Segment Start: EXERCISE MATERIAL

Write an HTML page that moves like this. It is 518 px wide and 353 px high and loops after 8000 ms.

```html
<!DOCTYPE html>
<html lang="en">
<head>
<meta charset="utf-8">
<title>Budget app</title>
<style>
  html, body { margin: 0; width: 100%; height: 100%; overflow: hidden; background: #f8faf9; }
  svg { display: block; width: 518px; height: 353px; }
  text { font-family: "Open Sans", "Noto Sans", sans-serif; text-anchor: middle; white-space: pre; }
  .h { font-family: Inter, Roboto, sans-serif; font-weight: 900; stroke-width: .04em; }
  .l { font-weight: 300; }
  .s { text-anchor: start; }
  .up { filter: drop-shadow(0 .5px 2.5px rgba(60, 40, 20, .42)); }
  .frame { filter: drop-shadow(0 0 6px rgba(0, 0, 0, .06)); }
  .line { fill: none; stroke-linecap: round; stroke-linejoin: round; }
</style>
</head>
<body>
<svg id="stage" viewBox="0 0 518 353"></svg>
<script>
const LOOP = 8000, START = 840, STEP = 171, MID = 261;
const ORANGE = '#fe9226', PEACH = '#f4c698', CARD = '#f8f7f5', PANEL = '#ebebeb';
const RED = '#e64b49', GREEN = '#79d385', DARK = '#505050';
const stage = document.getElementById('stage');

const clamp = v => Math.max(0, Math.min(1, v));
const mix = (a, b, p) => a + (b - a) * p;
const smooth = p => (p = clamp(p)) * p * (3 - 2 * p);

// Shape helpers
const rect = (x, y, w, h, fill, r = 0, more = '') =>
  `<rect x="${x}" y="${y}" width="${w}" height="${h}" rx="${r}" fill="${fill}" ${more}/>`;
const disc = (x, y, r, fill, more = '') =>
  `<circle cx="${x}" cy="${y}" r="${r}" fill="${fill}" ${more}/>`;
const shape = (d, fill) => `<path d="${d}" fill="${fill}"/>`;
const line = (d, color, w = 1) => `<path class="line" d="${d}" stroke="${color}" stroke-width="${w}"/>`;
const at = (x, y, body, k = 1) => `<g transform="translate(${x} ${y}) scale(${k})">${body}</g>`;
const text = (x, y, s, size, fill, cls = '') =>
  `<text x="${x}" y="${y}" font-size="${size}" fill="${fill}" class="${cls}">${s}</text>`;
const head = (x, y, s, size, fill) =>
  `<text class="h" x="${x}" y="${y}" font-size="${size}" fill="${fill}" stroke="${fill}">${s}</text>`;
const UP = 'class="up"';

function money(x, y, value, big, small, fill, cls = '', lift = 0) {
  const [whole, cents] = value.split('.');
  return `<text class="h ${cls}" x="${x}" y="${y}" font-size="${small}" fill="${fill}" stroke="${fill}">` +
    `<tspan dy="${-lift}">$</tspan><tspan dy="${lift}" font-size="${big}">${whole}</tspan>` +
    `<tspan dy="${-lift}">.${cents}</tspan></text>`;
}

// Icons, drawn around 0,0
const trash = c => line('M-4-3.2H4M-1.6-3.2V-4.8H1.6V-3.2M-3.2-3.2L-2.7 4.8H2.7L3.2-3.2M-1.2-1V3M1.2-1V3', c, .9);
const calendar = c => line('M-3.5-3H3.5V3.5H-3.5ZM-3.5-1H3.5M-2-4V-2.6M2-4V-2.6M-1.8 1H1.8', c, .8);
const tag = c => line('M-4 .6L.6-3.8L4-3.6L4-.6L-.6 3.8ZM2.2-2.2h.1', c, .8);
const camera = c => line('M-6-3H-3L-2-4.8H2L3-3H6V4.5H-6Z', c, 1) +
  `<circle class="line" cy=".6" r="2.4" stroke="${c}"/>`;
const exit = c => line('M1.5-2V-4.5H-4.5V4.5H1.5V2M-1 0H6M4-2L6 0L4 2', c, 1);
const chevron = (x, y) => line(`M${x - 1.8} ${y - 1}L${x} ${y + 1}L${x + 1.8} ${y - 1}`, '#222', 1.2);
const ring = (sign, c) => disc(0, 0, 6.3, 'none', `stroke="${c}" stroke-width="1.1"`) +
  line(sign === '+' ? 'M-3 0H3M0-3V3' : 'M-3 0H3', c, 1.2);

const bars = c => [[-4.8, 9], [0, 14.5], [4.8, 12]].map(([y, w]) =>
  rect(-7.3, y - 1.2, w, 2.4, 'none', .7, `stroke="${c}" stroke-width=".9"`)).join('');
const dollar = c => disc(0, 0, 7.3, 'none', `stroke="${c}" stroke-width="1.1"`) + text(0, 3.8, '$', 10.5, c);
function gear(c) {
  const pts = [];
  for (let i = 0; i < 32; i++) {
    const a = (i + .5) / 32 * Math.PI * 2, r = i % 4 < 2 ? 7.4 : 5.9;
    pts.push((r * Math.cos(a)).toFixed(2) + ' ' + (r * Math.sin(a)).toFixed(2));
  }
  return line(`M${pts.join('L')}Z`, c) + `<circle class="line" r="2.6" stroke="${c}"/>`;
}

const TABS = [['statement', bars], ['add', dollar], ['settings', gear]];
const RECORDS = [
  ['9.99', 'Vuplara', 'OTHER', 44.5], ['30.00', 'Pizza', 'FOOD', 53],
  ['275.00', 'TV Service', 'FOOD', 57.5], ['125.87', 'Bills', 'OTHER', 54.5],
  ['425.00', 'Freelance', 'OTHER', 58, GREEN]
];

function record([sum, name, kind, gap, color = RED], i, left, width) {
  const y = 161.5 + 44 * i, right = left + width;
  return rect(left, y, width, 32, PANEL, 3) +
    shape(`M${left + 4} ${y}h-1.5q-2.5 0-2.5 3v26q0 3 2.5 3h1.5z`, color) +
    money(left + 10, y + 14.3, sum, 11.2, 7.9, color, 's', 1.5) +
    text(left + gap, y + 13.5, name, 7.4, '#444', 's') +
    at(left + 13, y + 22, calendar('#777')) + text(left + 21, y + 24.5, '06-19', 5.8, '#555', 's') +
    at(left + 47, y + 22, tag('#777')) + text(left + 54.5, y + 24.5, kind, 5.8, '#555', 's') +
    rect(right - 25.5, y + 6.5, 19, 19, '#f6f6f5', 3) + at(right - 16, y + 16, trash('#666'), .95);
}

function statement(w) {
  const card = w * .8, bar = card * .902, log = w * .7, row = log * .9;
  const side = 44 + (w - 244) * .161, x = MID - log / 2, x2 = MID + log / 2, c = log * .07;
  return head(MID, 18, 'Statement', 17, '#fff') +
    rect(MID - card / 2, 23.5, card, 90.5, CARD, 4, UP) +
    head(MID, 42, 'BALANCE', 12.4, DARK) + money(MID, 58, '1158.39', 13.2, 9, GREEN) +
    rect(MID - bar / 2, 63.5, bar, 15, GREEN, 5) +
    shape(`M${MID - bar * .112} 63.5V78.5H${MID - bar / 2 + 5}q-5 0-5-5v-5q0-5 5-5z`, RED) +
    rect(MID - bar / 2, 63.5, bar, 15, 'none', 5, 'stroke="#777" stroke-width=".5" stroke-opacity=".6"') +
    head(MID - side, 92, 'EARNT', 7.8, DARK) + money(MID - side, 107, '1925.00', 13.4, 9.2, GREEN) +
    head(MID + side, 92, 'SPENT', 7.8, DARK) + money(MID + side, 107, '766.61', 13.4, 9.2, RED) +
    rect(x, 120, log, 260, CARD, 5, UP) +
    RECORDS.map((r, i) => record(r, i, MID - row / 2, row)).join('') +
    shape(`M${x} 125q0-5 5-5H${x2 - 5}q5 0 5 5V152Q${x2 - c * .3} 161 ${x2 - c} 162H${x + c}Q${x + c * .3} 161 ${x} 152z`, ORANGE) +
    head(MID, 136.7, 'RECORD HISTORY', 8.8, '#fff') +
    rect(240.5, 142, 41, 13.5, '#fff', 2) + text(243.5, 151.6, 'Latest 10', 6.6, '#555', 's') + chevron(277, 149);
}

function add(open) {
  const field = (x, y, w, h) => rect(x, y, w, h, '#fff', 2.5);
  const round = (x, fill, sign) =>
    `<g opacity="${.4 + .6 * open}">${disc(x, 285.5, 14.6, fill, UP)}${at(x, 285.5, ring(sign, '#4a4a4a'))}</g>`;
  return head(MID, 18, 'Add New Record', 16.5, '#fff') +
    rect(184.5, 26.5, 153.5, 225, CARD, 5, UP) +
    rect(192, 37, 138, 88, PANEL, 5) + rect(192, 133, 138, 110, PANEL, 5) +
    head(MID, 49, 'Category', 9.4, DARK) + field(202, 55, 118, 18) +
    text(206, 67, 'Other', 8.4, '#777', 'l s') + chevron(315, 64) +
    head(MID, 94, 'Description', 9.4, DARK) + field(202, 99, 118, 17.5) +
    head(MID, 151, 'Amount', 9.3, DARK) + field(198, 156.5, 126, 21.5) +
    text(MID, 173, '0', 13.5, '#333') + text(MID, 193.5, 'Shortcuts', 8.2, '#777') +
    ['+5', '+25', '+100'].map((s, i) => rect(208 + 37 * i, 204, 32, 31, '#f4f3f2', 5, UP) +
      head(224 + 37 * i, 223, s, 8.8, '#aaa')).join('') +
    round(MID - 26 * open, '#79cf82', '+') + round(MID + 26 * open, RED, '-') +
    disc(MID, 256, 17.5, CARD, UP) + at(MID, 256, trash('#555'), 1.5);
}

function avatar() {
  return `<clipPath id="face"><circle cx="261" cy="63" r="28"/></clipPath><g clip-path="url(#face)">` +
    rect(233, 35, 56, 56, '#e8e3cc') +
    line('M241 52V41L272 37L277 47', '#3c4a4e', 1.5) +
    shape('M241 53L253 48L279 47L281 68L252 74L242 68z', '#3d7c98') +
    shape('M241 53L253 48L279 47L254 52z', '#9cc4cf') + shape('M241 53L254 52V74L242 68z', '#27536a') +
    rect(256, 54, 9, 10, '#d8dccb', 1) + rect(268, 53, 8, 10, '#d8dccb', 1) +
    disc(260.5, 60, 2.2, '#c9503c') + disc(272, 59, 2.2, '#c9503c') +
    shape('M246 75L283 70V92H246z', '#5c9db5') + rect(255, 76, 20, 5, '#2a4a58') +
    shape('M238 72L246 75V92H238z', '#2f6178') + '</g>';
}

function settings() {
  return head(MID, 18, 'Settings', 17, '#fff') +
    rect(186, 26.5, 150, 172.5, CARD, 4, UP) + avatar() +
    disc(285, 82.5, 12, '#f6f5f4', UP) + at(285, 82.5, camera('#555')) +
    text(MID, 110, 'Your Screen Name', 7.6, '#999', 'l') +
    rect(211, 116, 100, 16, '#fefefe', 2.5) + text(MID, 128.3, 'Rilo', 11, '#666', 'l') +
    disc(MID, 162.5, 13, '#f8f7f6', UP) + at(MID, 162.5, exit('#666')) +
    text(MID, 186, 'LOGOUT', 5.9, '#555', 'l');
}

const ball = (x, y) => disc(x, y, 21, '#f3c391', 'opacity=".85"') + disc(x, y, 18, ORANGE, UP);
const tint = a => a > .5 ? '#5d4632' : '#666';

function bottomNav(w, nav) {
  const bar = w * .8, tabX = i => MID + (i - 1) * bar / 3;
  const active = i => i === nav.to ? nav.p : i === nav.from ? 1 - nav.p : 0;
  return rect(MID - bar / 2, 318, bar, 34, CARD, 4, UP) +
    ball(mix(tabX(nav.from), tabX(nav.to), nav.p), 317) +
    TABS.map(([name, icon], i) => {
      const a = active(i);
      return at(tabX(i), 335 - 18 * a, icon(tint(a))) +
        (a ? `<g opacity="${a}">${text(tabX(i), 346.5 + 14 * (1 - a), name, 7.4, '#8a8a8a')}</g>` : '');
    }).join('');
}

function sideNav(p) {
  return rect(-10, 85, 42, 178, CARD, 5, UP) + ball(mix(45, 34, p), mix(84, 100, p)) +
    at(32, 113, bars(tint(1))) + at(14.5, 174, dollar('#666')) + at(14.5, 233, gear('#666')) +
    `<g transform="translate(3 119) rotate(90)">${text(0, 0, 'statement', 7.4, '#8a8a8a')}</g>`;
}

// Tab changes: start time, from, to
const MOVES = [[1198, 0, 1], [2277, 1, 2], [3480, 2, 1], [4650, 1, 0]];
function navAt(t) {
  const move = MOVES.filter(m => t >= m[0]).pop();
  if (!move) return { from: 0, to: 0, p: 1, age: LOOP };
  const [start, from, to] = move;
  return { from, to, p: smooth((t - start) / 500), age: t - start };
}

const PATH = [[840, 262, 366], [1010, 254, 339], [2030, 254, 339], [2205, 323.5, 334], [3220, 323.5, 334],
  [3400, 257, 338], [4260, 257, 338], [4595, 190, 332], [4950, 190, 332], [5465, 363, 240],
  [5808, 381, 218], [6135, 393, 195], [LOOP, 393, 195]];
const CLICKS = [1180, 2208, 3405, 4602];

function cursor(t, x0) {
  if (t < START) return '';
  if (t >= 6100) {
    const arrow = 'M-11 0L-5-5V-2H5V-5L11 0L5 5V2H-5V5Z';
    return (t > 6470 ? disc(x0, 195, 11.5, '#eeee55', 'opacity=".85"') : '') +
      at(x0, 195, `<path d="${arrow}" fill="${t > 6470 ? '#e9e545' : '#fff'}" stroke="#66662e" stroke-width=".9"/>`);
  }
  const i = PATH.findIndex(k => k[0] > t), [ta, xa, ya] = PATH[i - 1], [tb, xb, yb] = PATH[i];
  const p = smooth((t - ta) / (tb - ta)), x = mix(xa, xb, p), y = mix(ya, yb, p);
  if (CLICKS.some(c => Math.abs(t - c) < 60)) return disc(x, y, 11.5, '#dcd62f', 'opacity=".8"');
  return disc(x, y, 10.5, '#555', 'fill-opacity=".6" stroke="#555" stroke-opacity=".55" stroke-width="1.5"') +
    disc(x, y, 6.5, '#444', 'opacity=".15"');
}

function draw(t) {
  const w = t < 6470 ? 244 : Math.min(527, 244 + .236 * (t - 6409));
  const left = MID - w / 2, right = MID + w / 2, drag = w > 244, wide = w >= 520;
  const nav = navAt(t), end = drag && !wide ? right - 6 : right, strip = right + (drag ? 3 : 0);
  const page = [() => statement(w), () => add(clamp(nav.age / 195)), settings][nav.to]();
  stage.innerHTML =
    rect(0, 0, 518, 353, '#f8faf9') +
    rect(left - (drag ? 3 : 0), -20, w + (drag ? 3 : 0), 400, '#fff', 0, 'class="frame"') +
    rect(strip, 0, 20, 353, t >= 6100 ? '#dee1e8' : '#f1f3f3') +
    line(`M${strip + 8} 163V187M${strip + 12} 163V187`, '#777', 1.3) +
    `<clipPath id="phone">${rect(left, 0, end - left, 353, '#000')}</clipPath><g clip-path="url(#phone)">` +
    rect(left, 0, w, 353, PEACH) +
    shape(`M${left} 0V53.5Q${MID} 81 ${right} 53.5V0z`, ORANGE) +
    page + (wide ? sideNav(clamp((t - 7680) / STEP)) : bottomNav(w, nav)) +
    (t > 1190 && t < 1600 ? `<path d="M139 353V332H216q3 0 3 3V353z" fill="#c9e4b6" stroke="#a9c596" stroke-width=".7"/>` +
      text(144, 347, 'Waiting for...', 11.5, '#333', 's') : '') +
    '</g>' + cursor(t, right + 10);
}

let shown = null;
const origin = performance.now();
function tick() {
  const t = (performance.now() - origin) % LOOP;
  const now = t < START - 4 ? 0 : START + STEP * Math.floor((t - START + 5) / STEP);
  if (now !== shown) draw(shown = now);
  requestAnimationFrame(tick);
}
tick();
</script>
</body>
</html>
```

Segment End: EXERCISE MATERIAL

## AIM OF THE TASK
Going line by line through the entries above, count each line that has the word "font", then state the count alone.

## SOLUTION FOR THIS TASK
7